Angelou is grappling with the dirty side of living in a broken world. While it is a heavier book than I generally read before sleeping, I found myself reaching for it each night to discover the next page, the next chapter, the next story. Her evocative similies kept me hungry for more. She uses them like seasoning, spreading them throughout the book just enough to keep them powerful.
"On the barbecue pit, chickens and spare ribs sputtered in their own fat and a sauce whose recipe was guarded in the family like a scandalous affair" (ch 20).
"Her face...had a thin sheet of sadness over it, as light but as permanent as the viewing gauze on a coffin" (ch 20).
For me, the book reads like a stack of photographs, each one uniquely dog-eared with food stains and fingerprints. Some have sun-faded lines across them where they once hung on a wall with others. It is so filled with sounds and sights and smells -- everything viewed through a haze of cooking smoke.
"He explained when we were smaller that when things were very bad his soul just crawled behind his heart, and curled up and went to sleep. [I] had to swear that when his soul was sleeping I would never try to wake it, for the shock might make it go to sleep forever.
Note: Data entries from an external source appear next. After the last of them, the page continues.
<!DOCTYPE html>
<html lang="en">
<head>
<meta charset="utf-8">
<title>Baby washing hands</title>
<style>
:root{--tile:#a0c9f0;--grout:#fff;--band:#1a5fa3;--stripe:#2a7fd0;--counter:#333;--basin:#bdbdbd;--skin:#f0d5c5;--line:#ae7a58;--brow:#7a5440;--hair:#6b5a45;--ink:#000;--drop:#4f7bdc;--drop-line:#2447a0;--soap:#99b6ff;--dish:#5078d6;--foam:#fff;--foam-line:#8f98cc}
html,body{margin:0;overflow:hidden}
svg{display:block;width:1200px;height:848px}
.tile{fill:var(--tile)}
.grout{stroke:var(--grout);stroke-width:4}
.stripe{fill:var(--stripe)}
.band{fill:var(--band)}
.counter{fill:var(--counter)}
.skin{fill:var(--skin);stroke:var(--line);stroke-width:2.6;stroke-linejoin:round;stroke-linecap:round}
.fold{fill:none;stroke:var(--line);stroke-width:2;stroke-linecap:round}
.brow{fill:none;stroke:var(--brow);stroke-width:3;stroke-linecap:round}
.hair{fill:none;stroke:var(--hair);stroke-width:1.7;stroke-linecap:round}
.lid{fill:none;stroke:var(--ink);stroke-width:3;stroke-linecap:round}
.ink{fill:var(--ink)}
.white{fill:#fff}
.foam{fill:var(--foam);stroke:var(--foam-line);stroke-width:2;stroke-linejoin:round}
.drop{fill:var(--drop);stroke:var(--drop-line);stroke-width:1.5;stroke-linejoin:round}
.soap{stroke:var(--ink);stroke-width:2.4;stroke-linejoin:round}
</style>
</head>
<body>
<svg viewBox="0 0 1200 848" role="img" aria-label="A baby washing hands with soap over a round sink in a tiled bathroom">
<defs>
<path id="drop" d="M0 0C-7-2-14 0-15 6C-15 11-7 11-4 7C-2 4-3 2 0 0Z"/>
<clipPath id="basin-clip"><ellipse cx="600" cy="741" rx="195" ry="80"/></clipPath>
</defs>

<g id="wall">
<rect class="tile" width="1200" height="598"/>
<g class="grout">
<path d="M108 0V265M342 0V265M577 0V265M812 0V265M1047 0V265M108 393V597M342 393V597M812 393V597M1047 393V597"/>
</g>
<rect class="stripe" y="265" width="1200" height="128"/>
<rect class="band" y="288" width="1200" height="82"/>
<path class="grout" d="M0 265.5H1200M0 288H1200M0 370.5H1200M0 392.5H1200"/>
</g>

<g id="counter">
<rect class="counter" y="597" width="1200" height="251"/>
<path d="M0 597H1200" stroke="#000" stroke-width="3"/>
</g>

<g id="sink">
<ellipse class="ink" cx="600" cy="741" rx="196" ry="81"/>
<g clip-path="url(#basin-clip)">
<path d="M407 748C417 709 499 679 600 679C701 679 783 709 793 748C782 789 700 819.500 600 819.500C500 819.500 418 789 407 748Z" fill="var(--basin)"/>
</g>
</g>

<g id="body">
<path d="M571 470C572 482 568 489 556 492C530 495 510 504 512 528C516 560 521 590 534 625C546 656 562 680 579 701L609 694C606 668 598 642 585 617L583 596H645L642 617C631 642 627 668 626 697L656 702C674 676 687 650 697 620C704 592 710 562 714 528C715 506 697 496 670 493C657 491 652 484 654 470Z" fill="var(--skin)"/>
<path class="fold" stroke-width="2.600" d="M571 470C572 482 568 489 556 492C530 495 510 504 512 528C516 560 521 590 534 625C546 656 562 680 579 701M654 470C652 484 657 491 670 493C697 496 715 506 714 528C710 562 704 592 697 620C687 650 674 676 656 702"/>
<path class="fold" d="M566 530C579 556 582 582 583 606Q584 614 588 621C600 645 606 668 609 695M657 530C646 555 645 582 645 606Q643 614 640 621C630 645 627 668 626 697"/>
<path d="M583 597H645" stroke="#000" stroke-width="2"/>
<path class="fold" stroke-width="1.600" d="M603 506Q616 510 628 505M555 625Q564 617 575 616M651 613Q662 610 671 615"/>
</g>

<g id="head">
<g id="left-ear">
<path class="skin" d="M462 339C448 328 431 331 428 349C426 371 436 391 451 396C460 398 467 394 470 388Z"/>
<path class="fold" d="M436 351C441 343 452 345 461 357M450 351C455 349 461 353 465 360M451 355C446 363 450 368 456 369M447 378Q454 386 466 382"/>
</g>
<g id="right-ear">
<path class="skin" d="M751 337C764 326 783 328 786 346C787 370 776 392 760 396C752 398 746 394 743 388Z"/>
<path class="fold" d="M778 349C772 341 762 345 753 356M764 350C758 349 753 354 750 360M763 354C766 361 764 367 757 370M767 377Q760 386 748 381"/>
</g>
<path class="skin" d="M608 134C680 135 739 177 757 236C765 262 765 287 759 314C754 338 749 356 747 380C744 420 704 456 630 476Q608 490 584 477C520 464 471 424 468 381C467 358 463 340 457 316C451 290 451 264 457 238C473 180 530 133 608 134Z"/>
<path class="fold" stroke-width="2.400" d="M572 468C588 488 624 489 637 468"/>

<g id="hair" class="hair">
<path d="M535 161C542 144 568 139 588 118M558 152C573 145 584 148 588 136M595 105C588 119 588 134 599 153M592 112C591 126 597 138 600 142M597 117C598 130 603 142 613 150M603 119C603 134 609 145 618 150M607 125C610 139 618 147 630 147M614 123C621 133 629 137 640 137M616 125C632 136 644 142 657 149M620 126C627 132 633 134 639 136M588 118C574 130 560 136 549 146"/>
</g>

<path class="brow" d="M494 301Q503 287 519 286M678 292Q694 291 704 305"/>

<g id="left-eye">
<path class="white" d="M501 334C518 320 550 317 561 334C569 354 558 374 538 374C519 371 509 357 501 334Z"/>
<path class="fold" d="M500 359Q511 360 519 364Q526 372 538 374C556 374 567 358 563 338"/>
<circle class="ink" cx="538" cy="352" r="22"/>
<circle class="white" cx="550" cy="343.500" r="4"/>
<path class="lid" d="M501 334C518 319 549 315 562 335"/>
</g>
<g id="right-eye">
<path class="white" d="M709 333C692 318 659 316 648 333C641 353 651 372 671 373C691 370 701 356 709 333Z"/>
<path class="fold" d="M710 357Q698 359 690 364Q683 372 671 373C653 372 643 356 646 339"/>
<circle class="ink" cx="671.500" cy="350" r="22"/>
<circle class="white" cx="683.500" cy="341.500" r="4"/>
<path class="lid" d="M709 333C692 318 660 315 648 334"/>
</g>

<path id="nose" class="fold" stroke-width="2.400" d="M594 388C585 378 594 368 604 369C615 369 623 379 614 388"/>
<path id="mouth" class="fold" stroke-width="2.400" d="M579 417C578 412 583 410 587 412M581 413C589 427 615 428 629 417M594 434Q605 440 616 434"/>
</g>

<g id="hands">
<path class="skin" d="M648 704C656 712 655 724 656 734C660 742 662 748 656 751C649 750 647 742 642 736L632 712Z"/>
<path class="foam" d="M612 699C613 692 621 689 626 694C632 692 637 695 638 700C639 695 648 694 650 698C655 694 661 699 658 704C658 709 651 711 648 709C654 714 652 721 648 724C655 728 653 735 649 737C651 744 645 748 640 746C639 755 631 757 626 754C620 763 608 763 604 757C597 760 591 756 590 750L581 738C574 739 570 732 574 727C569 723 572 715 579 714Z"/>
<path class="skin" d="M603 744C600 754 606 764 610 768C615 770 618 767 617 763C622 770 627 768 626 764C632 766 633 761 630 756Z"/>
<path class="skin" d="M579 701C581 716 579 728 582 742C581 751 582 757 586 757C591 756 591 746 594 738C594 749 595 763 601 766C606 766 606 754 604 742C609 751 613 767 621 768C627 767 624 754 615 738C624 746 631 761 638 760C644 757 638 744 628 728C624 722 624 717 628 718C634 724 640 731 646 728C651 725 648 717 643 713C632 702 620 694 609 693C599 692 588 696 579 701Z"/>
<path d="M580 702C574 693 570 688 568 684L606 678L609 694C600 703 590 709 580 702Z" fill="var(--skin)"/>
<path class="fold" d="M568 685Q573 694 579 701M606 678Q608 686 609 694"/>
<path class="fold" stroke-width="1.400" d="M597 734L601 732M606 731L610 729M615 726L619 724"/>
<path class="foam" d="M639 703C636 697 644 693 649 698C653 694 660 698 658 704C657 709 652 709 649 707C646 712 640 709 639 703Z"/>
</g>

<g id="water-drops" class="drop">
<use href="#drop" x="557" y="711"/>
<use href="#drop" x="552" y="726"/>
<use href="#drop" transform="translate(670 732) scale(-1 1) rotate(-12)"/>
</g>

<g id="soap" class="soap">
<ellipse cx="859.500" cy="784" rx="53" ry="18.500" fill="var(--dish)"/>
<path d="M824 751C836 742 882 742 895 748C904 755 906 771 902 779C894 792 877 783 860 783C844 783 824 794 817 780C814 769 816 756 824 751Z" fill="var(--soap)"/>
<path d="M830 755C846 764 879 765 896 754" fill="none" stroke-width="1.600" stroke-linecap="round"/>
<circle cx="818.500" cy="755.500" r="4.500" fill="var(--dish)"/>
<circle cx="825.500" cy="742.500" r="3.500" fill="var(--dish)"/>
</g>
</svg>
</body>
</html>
So I let him be" (ch 25).
Each chapter gives another angle on one life, slowly adding to the previous ones and yet having little in common but for being in chronological order. It’s the compiled scraps of a black woman’s childhood from little girl to shattered teen and, as a young Caucasian woman who grew up solidly middle class, it is a world that I know about yet have no experience living. Yet here in these pages I can try tp grapple with her, feel the salty honesty of her sweat, and endeavor to better understand.
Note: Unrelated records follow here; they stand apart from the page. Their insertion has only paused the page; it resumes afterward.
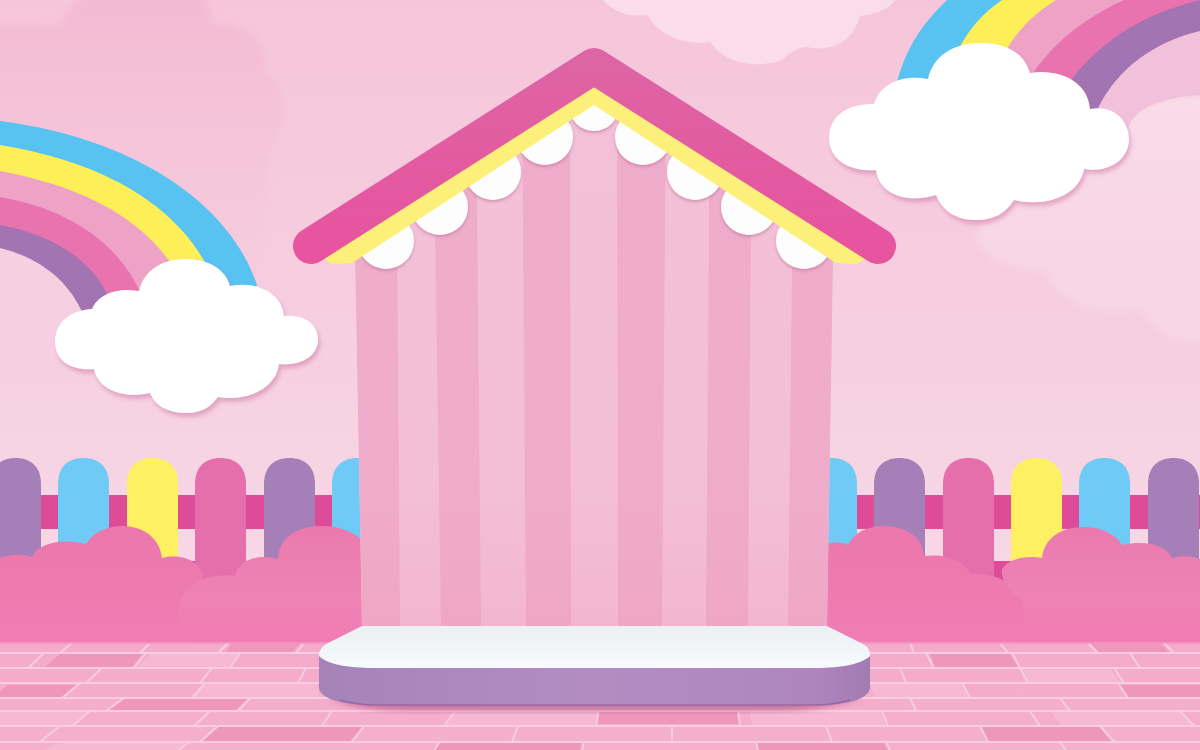
<!DOCTYPE html>
<html lang="en">
<head>
<meta charset="utf-8">
<title>Pastel playhouse stage</title>
<style>
:root{
  --blue:#58c3f1; --yellow:#fcef58; --blush:#eea2c6; --pink:#e873ae; --purple:#a274b2;
  --post-purple:#a57fb7; --post-blue:#6fcaf6; --post-yellow:#fdf063; --post-pink:#e56fab;
  --rail:#de4b98; --stripe-dark:#efafcc; --stripe-light:#f4c5da;
  --brick:#f2a6c6; --brick-deep:#ee97bb; --brick-pale:#f6b8d2; --mortar:#f9cde0;
}
html,body{margin:0;height:100%;overflow:hidden;background:#f7d3e3}
svg{display:block;width:1200px;height:750px}
.blue{fill:var(--blue)} .yellow{fill:var(--yellow)} .blush{fill:var(--blush)}
.pink{fill:var(--pink)} .purple{fill:var(--purple)}
.post-purple{fill:var(--post-purple)} .post-blue{fill:var(--post-blue)}
.post-yellow{fill:var(--post-yellow)} .post-pink{fill:var(--post-pink)}
.rail{fill:var(--rail)}
.stripes{fill:var(--stripe-dark)}
.deep{fill:var(--brick-deep)} .pale{fill:var(--brick-pale)}
.mortar{fill:none;stroke:var(--mortar);stroke-width:2}
.roof{fill:none;stroke:url(#roofShade);stroke-width:36;stroke-linecap:round;stroke-linejoin:round}
</style>
</head>
<body>
<svg viewBox="0 0 1200 750" role="img" aria-label="Pink striped playhouse with a podium, rainbows, clouds and a colourful fence">
  <defs>
    <linearGradient id="sky" x1="0" y1="0" x2="0" y2="1">
      <stop offset="0" stop-color="#f6c5da"/><stop offset=".45" stop-color="#f6cfe0"/><stop offset="1" stop-color="#f9dfea"/>
    </linearGradient>
    <linearGradient id="haze" x1="0" y1="0" x2="0" y2="1">
      <stop offset="0" stop-color="#fadbe8"/><stop offset="1" stop-color="#f9dae7" stop-opacity=".55"/>
    </linearGradient>
    <linearGradient id="duskHaze" x1="0" y1="0" x2="0" y2="1">
      <stop offset="0" stop-color="#f2b6d0" stop-opacity=".75"/><stop offset="1" stop-color="#f5c8dc" stop-opacity="0"/>
    </linearGradient>
    <linearGradient id="roofShade" gradientUnits="userSpaceOnUse" x1="0" y1="47" x2="0" y2="264">
      <stop offset="0" stop-color="#dd66a5"/><stop offset=".5" stop-color="#e25ba1"/><stop offset="1" stop-color="#e8539f"/>
    </linearGradient>
    <linearGradient id="wallShade" x1="0" y1="0" x2="0" y2="1">
      <stop offset="0" stop-color="#e79cc4" stop-opacity=".12"/><stop offset=".7" stop-color="#f09bc0" stop-opacity=".14"/><stop offset="1" stop-color="#f08db8" stop-opacity=".28"/>
    </linearGradient>
    <linearGradient id="bush" x1="0" y1="0" x2="0" y2="1">
      <stop offset="0" stop-color="#ea78ac"/><stop offset="1" stop-color="#f07db3"/>
    </linearGradient>
    <linearGradient id="bushFront" x1="0" y1="0" x2="0" y2="1">
      <stop offset="0" stop-color="#ea7aae"/><stop offset=".6" stop-color="#ef82b4"/><stop offset="1" stop-color="#f07bb2"/>
    </linearGradient>
    <linearGradient id="floor" x1="0" y1="0" x2="0" y2="1">
      <stop offset="0" stop-color="#f5aacb"/><stop offset="1" stop-color="#f4b0cc"/>
    </linearGradient>
    <linearGradient id="podiumTop" x1="0" y1="0" x2="0" y2="1">
      <stop offset="0" stop-color="#eceff3"/><stop offset="1" stop-color="#f8fbfc"/>
    </linearGradient>
    <linearGradient id="podiumSide" x1="0" y1="0" x2="1" y2="0">
      <stop offset="0" stop-color="#a583b9"/><stop offset=".5" stop-color="#b18dc2"/><stop offset=".9" stop-color="#ae86bd"/><stop offset="1" stop-color="#a27bb2"/>
    </linearGradient>
    <filter id="soft" x="-10%" y="-10%" width="120%" height="130%"><feGaussianBlur stdDeviation="3"/></filter>
    <filter id="drop" x="-10%" y="-10%" width="120%" height="130%"><feDropShadow dx="2" dy="4" stdDeviation="2" flood-color="#c45c93" flood-opacity=".4"/></filter>
    <filter id="scallopDrop" x="-10%" y="-10%" width="120%" height="130%"><feDropShadow dx="0" dy="2" stdDeviation="1.5" flood-color="#b8658f" flood-opacity=".5"/></filter>
    <path id="post" d="M0 120V26C0 8 11 0 25.5 0S51 8 51 26V120Z"/>
    <circle id="scallop" r="28"/>
    <clipPath id="wallClip"><path d="M355 255L594 95L833 255L827 626H362Z"/></clipPath>
  </defs>

  <g id="background-sky">
    <rect width="1200" height="750" fill="url(#sky)"/>
    <g filter="url(#soft)">
      <path d="M-10 28C20 20 48 30 62 24C66 6 80-4 110-8H200C210 8 214 18 212 24C250 24 270 45 266 72C290 90 290 120 270 150L260 330H-10Z" fill="url(#duskHaze)"/>
      <path d="M975 235C985 215 1020 195 1060 180C1080 130 1120 95 1210 95V345C1180 345 1155 335 1140 310C1100 318 1060 305 1045 270C1010 272 985 258 975 235Z" fill="url(#haze)"/>
    </g>
    <path d="M603 0C612 12 632 18 648 15C656 34 684 46 710 42C724 62 752 70 782 60C790 52 798 48 806 47C830 52 852 44 860 16C878 14 890 8 895 0Z" fill="#fadde9"/>
  </g>

  <g id="rainbow-left">
    <path class="blue" d="M0 121C120 136 226 194 257 285L200 340H0Z"/>
    <path class="yellow" d="M0 145C95 160 172 200 207 266L160 340H0Z"/>
    <path class="blush" d="M0 171C80 186 140 216 174 268L140 340H0Z"/>
    <path class="pink" d="M0 197C64 208 118 240 142 296L100 340H0Z"/>
    <path class="purple" d="M0 225C50 234 92 258 110 300L90 330H0Z"/>
    <path d="M0 248C40 258 68 280 83 314L60 345H0Z" fill="#f6cfe0"/>
  </g>
  <g id="rainbow-right">
    <path class="blue" d="M947 0C922 24 906 48 897 82L1000 120L1200 0Z"/>
    <path class="yellow" d="M1002 0C982 14 970 28 959 48L1000 120L1200 0Z"/>
    <path class="blush" d="M1056 0C1034 14 1017 30 1004 54L1030 120L1200 0Z"/>
    <path class="pink" d="M1124 0C1084 18 1052 44 1031 76L1060 120L1200 30V0Z"/>
    <path class="purple" d="M1200 0C1142 14 1100 42 1071 80L1090 130L1200 60Z"/>
    <path d="M1200 31C1154 42 1118 68 1098 108L1110 130H1128C1132 108 1165 97 1200 95Z" fill="#f1c1dc"/>
  </g>

  <g id="clouds" fill="#fff" filter="url(#drop)">
    <path d="M92 309C98 294 118 287 139 291C144 270 162 259 186 259C209 259 226 270 230 286C256 281 282 292 284 316C304 314 319 324 318 341C317 357 300 366 279 364C276 388 248 402 218 397C210 408 200 413 187 413C168 413 155 406 150 393C124 399 98 390 94 369C72 371 55 361 55 342C55 322 71 310 92 309Z"/>
    <path d="M874 104C880 84 902 74 928 79C933 56 953 43 981 43C1007 43 1025 54 1030 73C1060 68 1088 82 1090 109C1112 105 1129 118 1129 140C1128 160 1109 173 1084 169C1080 194 1048 208 1014 200C1006 213 994 220 976 220C957 220 943 212 936 195C906 204 879 194 876 170C850 172 829 160 829 138C829 117 847 103 874 104Z"/>
  </g>

  <g id="fence">
    <rect class="rail" y="495" width="370" height="34"/>
    <rect class="rail" y="561" width="370" height="30"/>
    <rect class="rail" x="820" y="495" width="380" height="34"/>
    <rect class="rail" x="820" y="561" width="380" height="30"/>
    <use href="#post" x="-10" y="458" class="post-purple"/>
    <use href="#post" x="58" y="458" class="post-blue"/>
    <use href="#post" x="127" y="458" class="post-yellow"/>
    <use href="#post" x="195" y="458" class="post-pink"/>
    <use href="#post" x="264" y="458" class="post-purple"/>
    <use href="#post" x="332" y="458" class="post-blue"/>
    <use href="#post" x="806" y="458" class="post-blue"/>
    <use href="#post" x="874" y="458" class="post-purple"/>
    <use href="#post" x="943" y="458" class="post-pink"/>
    <use href="#post" x="1011" y="458" class="post-yellow"/>
    <use href="#post" x="1079" y="458" class="post-blue"/>
    <use href="#post" x="1148" y="458" class="post-purple"/>
  </g>

  <g id="bushes">
    <path fill="url(#bush)" d="M0 558C12 554 22 554 32 557C38 543 62 538 86 544C94 531 108 526 124 526C145 527 160 539 162 558C184 553 200 562 203 577L215 645H0Z"/>
    <path fill="url(#bushFront)" d="M195 643C182 634 177 620 179 605C183 585 206 572 235 576C238 561 256 553 278 559C279 539 294 527 320 526C340 525 358 533 370 548V645H195Z"/>
    <path fill="url(#bush)" d="M820 548C830 541 840 541 848 545C856 530 870 526 885 526C908 527 923 538 924 556C946 553 966 562 970 574C1000 572 1024 588 1026 612V645H820Z"/>
    <path fill="url(#bushFront)" d="M1014 643C1026 632 1027 612 1021 600C1008 590 1000 580 1002 569C1008 559 1026 555 1042 558C1044 538 1062 526 1086 527C1104 528 1116 535 1122 545C1146 540 1166 545 1172 558C1182 555 1192 556 1200 559V645H1010Z"/>
  </g>

  <g id="brick-floor">
    <rect y="642" width="1200" height="108" fill="url(#floor)"/>
    <path class="deep" d="M60 654H142L132 667H45ZM232 643H300L292 653H225ZM8 685H78L62 697H-8ZM124 698H248L236 710H106ZM218 727H362L350 741H200ZM600 711H738L740 724H598ZM930 654H1010L1018 667H935ZM1118 685H1206V697H1128ZM980 727H1100L1112 741H986ZM1090 643H1160L1170 653H1098ZM756 743H884L888 750H758ZM440 743H582L580 750H432Z"/>
    <path class="pale" d="M150 654H240L232 667H138ZM205 683H318V697H192ZM455 711H596L594 725H444ZM750 711H880L886 725H752ZM870 683H960L968 697H874ZM1020 668H1110L1120 682H1026ZM0 711H90L72 725H-4ZM60 742H190L176 750H44ZM1050 711H1180L1194 725H1060Z"/>
    <path class="mortar" d="M0 653H1200M0 668H1200M0 683H1200M0 698H1200M0 711H1200M0 726H1200M0 742H1200"/>
    <path class="mortar" d="M72 643L60 653M150 643L140 653M228 643L218 653M304 643L296 653M44 653L28 668M146 653L134 668M240 653L230 668M102 668L86 683M212 668L200 683M306 668L298 683M80 683L62 698M205 683L192 698M124 698L106 711M250 698L238 711M90 711L72 726M210 711L194 726M332 711L322 726M455 711L444 726M598 711L596 726M738 711L740 726M882 711L888 726M1030 711L1040 726M1180 711L1194 726M60 726L40 742M218 726L200 742M364 726L352 742M518 726L512 742M672 726V742M826 726L832 742M980 726L988 742M1100 726L1114 742M190 742L178 750M440 742L434 750M584 742L582 750M756 742L758 750M886 742L890 750M1060 742L1066 750M910 643L914 653M1000 643L1008 653M1088 643L1098 653M1164 643L1174 653M926 653L934 668M1012 653L1020 668M1130 653L1140 668M900 668L906 683M1020 668L1028 683M1114 668L1124 683M962 683L970 698M1118 683L1128 698M910 698L916 711M1060 698L1070 711"/>
    <path d="M0 643H1200" stroke="#f48fba" stroke-width="1.5"/>
  </g>

  <g id="playhouse">
    <g clip-path="url(#wallClip)">
      <rect x="350" y="90" width="490" height="540" fill="var(--stripe-light)"/>
      <g class="stripes">
        <polygon points="352,90 396,90 400,626 362,626"/>
        <polygon points="433,90 476,90 481,626 441,626"/>
        <polygon points="522,90 570,90 571,626 526,626"/>
        <polygon points="617,90 666,90 662,626 618,626"/>
        <polygon points="710,90 752,90 748,626 706,626"/>
        <polygon points="794,90 838,90 827,626 788,626"/>
      </g>
      <rect x="350" y="90" width="490" height="540" fill="url(#wallShade)"/>
    </g>
    <g id="scalloped-trim" fill="#fdfdfe" filter="url(#scallopDrop)">
      <circle cx="594" cy="106" r="25"/>
      <use href="#scallop" x="545" y="137"/>
      <use href="#scallop" x="493" y="172"/>
      <use href="#scallop" x="440" y="207"/>
      <use href="#scallop" x="386" y="241"/>
      <use href="#scallop" x="643" y="137"/>
      <use href="#scallop" x="695" y="172"/>
      <use href="#scallop" x="749" y="207"/>
      <use href="#scallop" x="804" y="241"/>
    </g>
    <polygon points="594,80 322,258 332,264 352,263 594,105 836,263 857,264 867,258" fill="#fdf07a"/>
    <path class="roof" d="M311 246L594 66L878 246"/>
  </g>

  <g id="podium">
    <path d="M330 698H862Q820 711 780 711H410Q360 711 330 698Z" fill="#a8447c" opacity=".55" filter="url(#soft)"/>
    <path d="M319 654V688C321 700 345 705 375 705H815C846 705 868 700 870 688V654Z" fill="url(#podiumSide)"/>
    <path d="M362 626H827L861 643C869 647 870 651 870 656C862 664 842 668 815 668H375C346 668 327 664 319 656C319 651 321 647 328 643Z" fill="url(#podiumTop)"/>
    <path d="M340 700Q358 705 375 705H815Q834 705 850 700" fill="none" stroke="#8a5d9c" stroke-width="1.5" opacity=".7"/>
  </g>
</svg>
</body>
</html>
Over and over again sentences grabbed hold of my shoulders demanding that I watch this life. That I care. That I carry it with me.